Dan and I reported that over 100 former congressional staffers and executive branch employees — including some extremely well-connected people — have left public service and are now lobbying on behalf of the zombie banks being kept afloat by your tax dollars. Despite Obama’s efforts to change the revolving door culture of Washington, the huge gobs of money being handed out by the federal government these days means the Capitol Hill/K Street connection is more prevalent than ever. As Bill Allison of the Sunlight Foundation told me when we were reporting our story, “It has not gone unnoticed by special interests or K Street firms that there is a bonanza there.”
It hasn’t gone unnoticed by former congressmen and senators, either. According to Bloomberg, a full one-quarter of lawmakers who retired or were defeated in 2008 have moved to K Street. There is absolutely no concern anymore for the ethical questions that move creates. Bob Kaiser, author of So Damn Much Money: The Triumph of Lobbying and the Corrosion of American Government, gave me a great bit of historical context on this when I did a Q&A with him in March. I find it fascinating. I think you might, too.
We had a taboo structure in Washington when I was young. There were things you just didn’t do, not because they were illegal, but just because they looked bad. And that whole category seems to have eroded in the last 20 years, eroded to the point of disappearance. For example, Tom Daschle came to town as a warrior liberal fighting for little guys and ends up humiliated by the discovery that he was being a fat-cat lobbyist without even registering as a lobbyist, exploiting a loophole in the reporting law. And taking big, big money from all kinds of special interests, including some from the realm he would be overseeing if he was secretary of Health and Human Services.

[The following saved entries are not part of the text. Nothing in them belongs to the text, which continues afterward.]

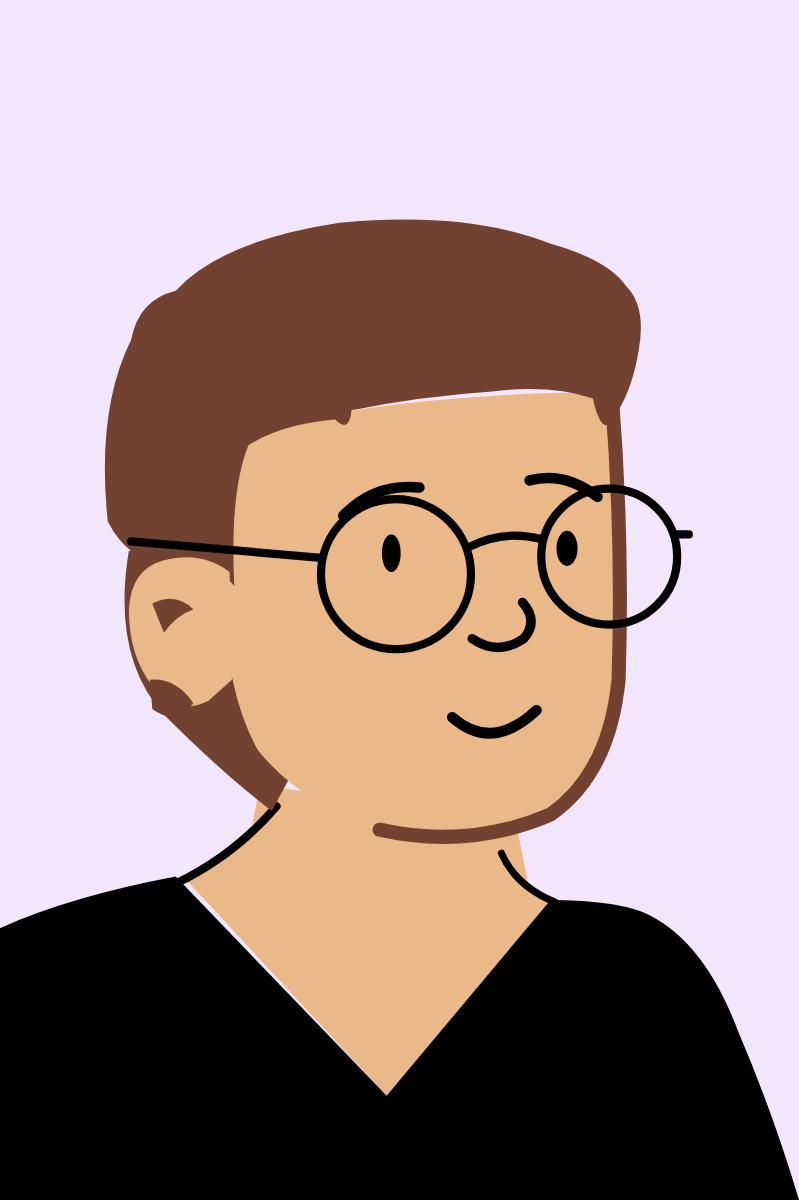
<!DOCTYPE html>
<html lang="en">
<head>
<meta charset="utf-8">
<title>Portrait with Round Glasses</title>
<link rel="preconnect" href="https://fonts.googleapis.com">
<style>
  :root {
    --backdrop: #f1e6fb;
    --skin: #ebb88a;
    --hair: #73412f;
    --ink: #000000;
    --shirt: #000000;
  }
  html, body {
    margin: 0;
    padding: 0;
    overflow: hidden;
    background: var(--backdrop);
    font-family: "Inter", sans-serif;
  }
  .canvas {
    display: block;
    width: 799px;
    height: 1200px;
  }
  .backdrop { fill: var(--backdrop); }
  .skin { fill: var(--skin); }
  .hair { fill: var(--hair); }
  .hair-line { fill: none; stroke: var(--hair); stroke-linecap: round; stroke-linejoin: round; }
  .shirt { fill: var(--shirt); }
  .ink-line { fill: none; stroke: var(--ink); stroke-linecap: round; stroke-linejoin: round; }
  .ink-fill { fill: var(--ink); }
</style>
</head>
<body>
<svg class="canvas" viewBox="0 0 682 1024" preserveAspectRatio="none" role="img" aria-label="Illustrated portrait of a smiling person with brown hair, round glasses and a black V-neck top">
  <rect class="backdrop" width="682" height="1024"/>

  <g id="torso">
    <path class="skin" d="M222 670 L440 700 L452 760 L470 772 L330 935 L160 752 L215 705 Z"/>
    <path class="shirt" d="M0 792 Q60 765 150 748 L330 935 L470 768 Q520 768 548 778 Q600 800 630 880 Q660 950 682 1024 L0 1024 Z"/>
    <path class="ink-line" stroke-width="7" d="M236 688 Q200 730 150 754"/>
    <path class="ink-line" stroke-width="6" d="M428 728 Q440 756 474 770"/>
  </g>

  <g id="head">
    <path class="hair" d="M110 470 Q95 560 140 610 Q190 660 232 692 L260 640 L210 560 L200 470 Z"/>
    <path class="skin" d="M205 370 Q300 345 420 338 Q500 332 522 340 Q532 450 528 560 Q520 650 470 690 Q400 720 330 706 Q260 690 220 640 Q192 590 190 500 Q190 420 205 370 Z"/>
    <path class="hair-line" stroke-width="12" d="M522 335 Q532 460 528 580 Q520 660 470 695 Q400 725 324 708"/>
    <path class="hair" d="M92 445 Q82 350 112 290 Q118 256 150 248 Q190 205 290 190 Q400 180 470 208 Q520 222 535 245 Q552 262 545 300 Q540 330 528 350 Q515 380 506 340 Q470 328 420 334 Q360 338 300 350 Q298 370 286 358 Q240 362 212 380 Q196 420 200 500 Q175 470 140 478 Q110 480 92 445 Z"/>
    <g id="ear">
      <path class="skin" d="M140 478 Q112 485 110 520 Q110 560 130 585 Q150 612 178 598 L198 580 L196 488 Q172 470 140 478 Z"/>
      <path class="hair" d="M130 515 Q150 505 165 520 Q150 525 140 540 Q135 528 130 515 Z"/>
      <path class="hair" d="M128 580 Q150 578 165 600 Q150 620 130 605 Z"/>
    </g>
  </g>

  <g id="face">
    <path class="ink-line" stroke-width="9" d="M293 440 Q320 412 358 416"/>
    <path class="ink-line" stroke-width="9" d="M452 410 Q482 402 510 424"/>
    <ellipse class="ink-fill" cx="334" cy="472" rx="8" ry="16"/>
    <ellipse class="ink-fill" cx="484" cy="468" rx="9" ry="15"/>
    <path class="ink-line" stroke-width="8" d="M403 545 Q425 560 447 545 Q460 530 446 514"/>
    <path class="ink-line" stroke-width="9" d="M386 612 Q420 642 458 606"/>
  </g>

  <g id="glasses" class="ink-line" stroke-width="7">
    <circle cx="338" cy="490" r="64"/>
    <circle cx="520" cy="475" r="58"/>
    <path d="M402 466 Q430 452 462 460"/>
    <path d="M274 476 L112 462"/>
    <path d="M578 456 L588 456"/>
  </g>
</svg>
</body>
</html>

The Jim O’Hara story you mention is one that is fascinating to me. I remember it vividly because I was covering Congress when this happened. Jim O’Hara was a popular and serious liberal Democratic congressman from Michigan who ran for a Senate seat in 1976. O’Hara lost and had to come back to town with five or six kids and no job. He had to find a paycheck. And he went to work for Tom Boggs, one of the biggest lobbyists in town. This was seen in 1977 as something that was scandalous. “Jim O’Hara became a lobbyist? Gee, that doesn’t look right.” I talked to Leon Panetta, now our CIA director, about this. He was in the House at that time. And he said, “Oh yes, I remember when O’Hara came up to the House, exploiting the privilege to visit the floor”—which all former members have forever—”and he came on the floor as a lobbyist, and I wouldn’t talk to him. A lot of my colleagues wouldn’t talk to him. Because it just didn’t seem right.”
And now we have 185—I think that’s the latest number—former members of Congress registered to lobby. Absolutely taken for granted.